From art book to iPad app: Josef Albers’ classic work undergoes a ‘magical’ transformation



“Interaction of Color” — Josef Albers’ iconic book that taught legions of students and professionals alike how to think creatively about color — has been given a modern makeover as an iPad app, just in time for the 50th anniversary of its publication by Yale University Press.

The app, which combines Albers’ traditional teaching methods with 21st-century technology, was created by Yale University Press and the Josef and Anni Albers Foundation and developed by Potion, an award-winning design and technology firm specializing in interactive experiences.

“Albers’ ‘Interaction of Color’ was a landmark in the field of color philosophy,” comments John Donatich, director of Yale University Press. “And while the paperback book served decades of students so well, the new app gives us a chance to adapt this classic work to the new digital landscape, taking advantage of technology to literally enhance the experience Professor Albers intended.”

The app has been designed to benefit professionals and students, artists and design practitioners across disciplines, arts educators, and anyone who wishes to learn more about how to think creatively about color and its uses. “We’re very proud and excited to be able to update this book to a new generation of students, artists, and designers of every stripe,” says Donatich.

The idea for the Interaction of Color app “in a way originated from Albers himself,” explains Michelle Komie, senior editor of art and architecture at Yale University Press. “Because of the way he very carefully and thoughtfully organized the original project, it translates beautifully to iPad. There was no reason to change much of the look of the project because it’s beautiful.”

Features of the app include a new color palette tool which allows users to engage in the hands-on experimentation with color that Albers placed at the center of his work with students; the full text of “Interaction of Color”; over 125 of the original color studies; archival video of Albers in the classroom; original video commentary by experts explaining Albers’ principles; and interviews with leading designers and artists explaining how they use color in their professional practices.

Using the Interaction of Color app is a “very tactile experience,” Komie says. “You feel as if you are working with paper, which was a very important part of Albers’ methodology.”

Josef Albers (1888-1976) was a German-born American artist and educator whose work, both in Europe and in the United States, formed the basis of some of the most influential and far-reaching art education programs of the 20th century.
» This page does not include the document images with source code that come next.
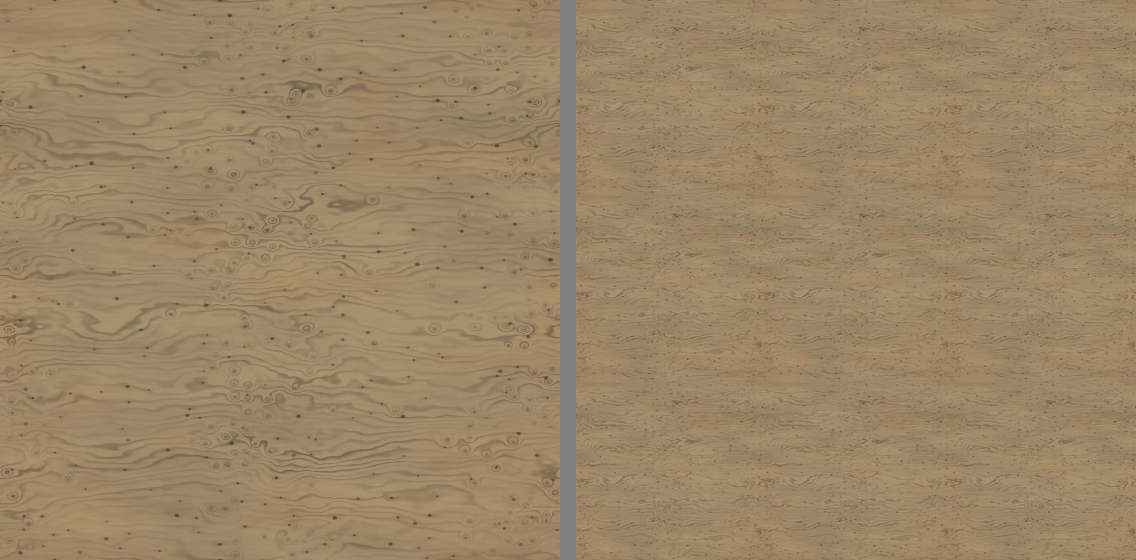
Left, the tile; right, the same tile 3 across and 3 down.
Give the GLSL for this texture, as a three.js fragment shader.

```glsl
// Pale, weathered wood veneer with horizontal grain, bands of small knots and dark pin holes.
varying vec2 vUv;

const float TAU = 6.2831853;

float hash(vec2 p) {
  return fract(sin(dot(p, vec2(127.1, 311.7))) * 43758.547);
}

// Value noise that wraps after a whole number of cells
float noise(vec2 uv, vec2 cells, float seed) {
  vec2 p = uv * cells;
  vec2 i = floor(p);
  vec2 f = fract(p);
  f = f * f * (3.0 - 2.0 * f);
  vec2 a = mod(i, cells) + seed;
  vec2 b = mod(i + 1.0, cells) + seed;
  return mix(mix(hash(a), hash(vec2(b.x, a.y)), f.x),
             mix(hash(vec2(a.x, b.y)), hash(b), f.x), f.y);
}

// Layered noise, centred on zero
float fbm(vec2 uv, vec2 cells, float seed) {
  float sum = 0.0;
  float amp = 0.5;
  for (int k = 0; k < 4; k++) {
    sum += amp * (noise(uv, cells, seed) - 0.5);
    cells *= 2.0;
    seed += 17.3;
    amp *= 0.5;
  }
  return sum;
}

// Two soft vertical bands per tile
float band(float u, float centre, float sharpness) {
  return pow(0.5 + 0.5 * cos(TAU * 2.0 * (u - centre)), sharpness);
}

// Knots: x lifts the grain into rings, y darkens the core
vec2 knots(vec2 uv) {
  vec2 cells = vec2(28.0, 40.0);
  vec2 home = floor(uv * cells);
  vec2 result = vec2(0.0);
  for (int y = -1; y <= 1; y++) {
    for (int x = -1; x <= 1; x++) {
      vec2 cell = home + vec2(float(x), float(y));
      vec2 id = mod(cell, cells);
      vec2 centre = (cell + 0.2 + 0.6 * vec2(hash(id + 3.1), hash(id + 8.7))) / cells;
      float wobble = 0.08 * (noise(centre, vec2(2.0, 6.0), 5.0) - 0.5);
      float chance = mix(0.035, 0.62, band(centre.x + wobble, 0.445, 3.0));
      float present = step(hash(id + 21.4), chance);
      float size = mix(0.6, 1.1, hash(id + 31.9));
      vec2 d = (uv - centre) / (vec2(0.0115, 0.0085) * size);
      float r2 = dot(d, d);
      float core = 0.26 * exp(-3.0 * r2) + 0.28 * exp(-22.0 * r2);
      result += present * vec2(2.2 * exp(-r2), core * mix(0.5, 1.1, hash(id + 44.2)));
    }
  }
  return result;
}

// Tiny dark pin holes with a faint streak along the grain
float pins(vec2 uv) {
  vec2 cells = vec2(20.0, 30.0);
  vec2 home = floor(uv * cells);
  float shade = 0.0;
  for (int y = -1; y <= 1; y++) {
    for (int x = -1; x <= 1; x++) {
      vec2 cell = home + vec2(float(x), float(y));
      vec2 id = mod(cell, cells);
      vec2 centre = (cell + vec2(hash(id + 51.3), hash(id + 62.8))) / cells;
      float present = step(hash(id + 73.6), 0.5);
      float radius = mix(0.0014, 0.0032, pow(hash(id + 84.5), 2.0));
      vec2 d = uv - centre;
      float dotShade = 1.0 - smoothstep(radius - 0.001, radius + 0.0014, length(d * vec2(0.85, 1.0)));
      vec2 s = d / vec2(0.011, 0.0022);
      float streak = 0.16 * exp(-dot(s, s));
      shade = max(shade, present * (dotShade * mix(0.35, 0.75, hash(id + 95.1)) + streak));
    }
  }
  return shade;
}

void main() {
  vec2 uv = vUv;
  vec2 knot = knots(uv);
  float swirl = band(uv.x + 0.1 * fbm(uv, vec2(2.0, 5.0), 11.0), 0.53, 2.0);

  // Growth rings: contours of a stretched, warped height field
  float rings = uv.y * 66.0
    + 7.5 * fbm(uv, vec2(5.0, 15.0), 2.0)
    + 4.5 * swirl * fbm(uv, vec2(14.0, 22.0), 29.0)
    + knot.x;
  float phase = fract(rings);
  float ringStrength = hash(vec2(mod(floor(rings), 66.0), 9.0));
  float line = smoothstep(0.35, 0.8, phase) * (1.0 - smoothstep(0.8, 1.0, phase));
  float patchy = smoothstep(0.2, 0.8, noise(uv, vec2(9.0, 38.0), 41.0));
  float grain = line * mix(0.1, 0.46, ringStrength) * mix(0.3, 1.0, patchy);
  grain *= 1.0 + 0.35 * swirl;

  // Broad stains and fine fibres
  float stain = 0.32 * fbm(uv, vec2(3.0, 9.0), 57.0) + 0.24 * fbm(uv, vec2(6.0, 34.0), 71.0);
  float fibre = 0.09 * (noise(uv, vec2(36.0, 240.0), 83.0) - 0.5)
    + 0.05 * (noise(uv, vec2(200.0, 256.0), 97.0) - 0.5);

  float shade = 0.04 + grain + stain + fibre + knot.y + pins(uv);
  shade = clamp(shade, -0.06, 0.95);

  vec3 paleWood = vec3(0.635, 0.555, 0.42);
  vec3 darkWood = vec3(0.335, 0.28, 0.225);
  vec3 color = mix(paleWood, darkWood, shade);

  // Warm, slightly rosy patches
  float warmth = smoothstep(0.55, 0.9, noise(uv, vec2(6.0, 14.0), 113.0));
  color += warmth * vec3(0.014, -0.008, -0.012);
  gl_FragColor = vec4(color, 1.0);
}
```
Chair of the Department of Design at the Yale School of Art from 1950 to 1958, Albers conceived of “Interaction of Color” as a handbook and teaching aid for artists, instructors, and students. The book presents Albers’ unique ideas of color experimentation in a way that is valuable to specialists as well as to a larger audience. Originally published in 1963 as a limited silkscreen edition with 150 color plates, “Interaction of Color” first appeared in paperback in 1971, featuring 10 representative color studies chosen by Albers. The paperback has remained in print ever since and remains one of the most influential resources on color.

“One of the things that is so alluring about working with this app,” says Komie, “is that there is a constant sense of magic and discovery and inspiration. This is not only embodied in the project itself, but is also a sense of art and the world that Albers wanted to pass on to his students in a much larger way.”

The Interaction of Color app is available free from the App Store on iPad, and the complete version is available as an in-app purchase for $9.99. The Interaction of Color website includes further information, a sampler of video commentary, and a demo video.


YaleNews | From art book to iPad app: Josef Albers’ classic work undergoes a ‘magical’ transformation.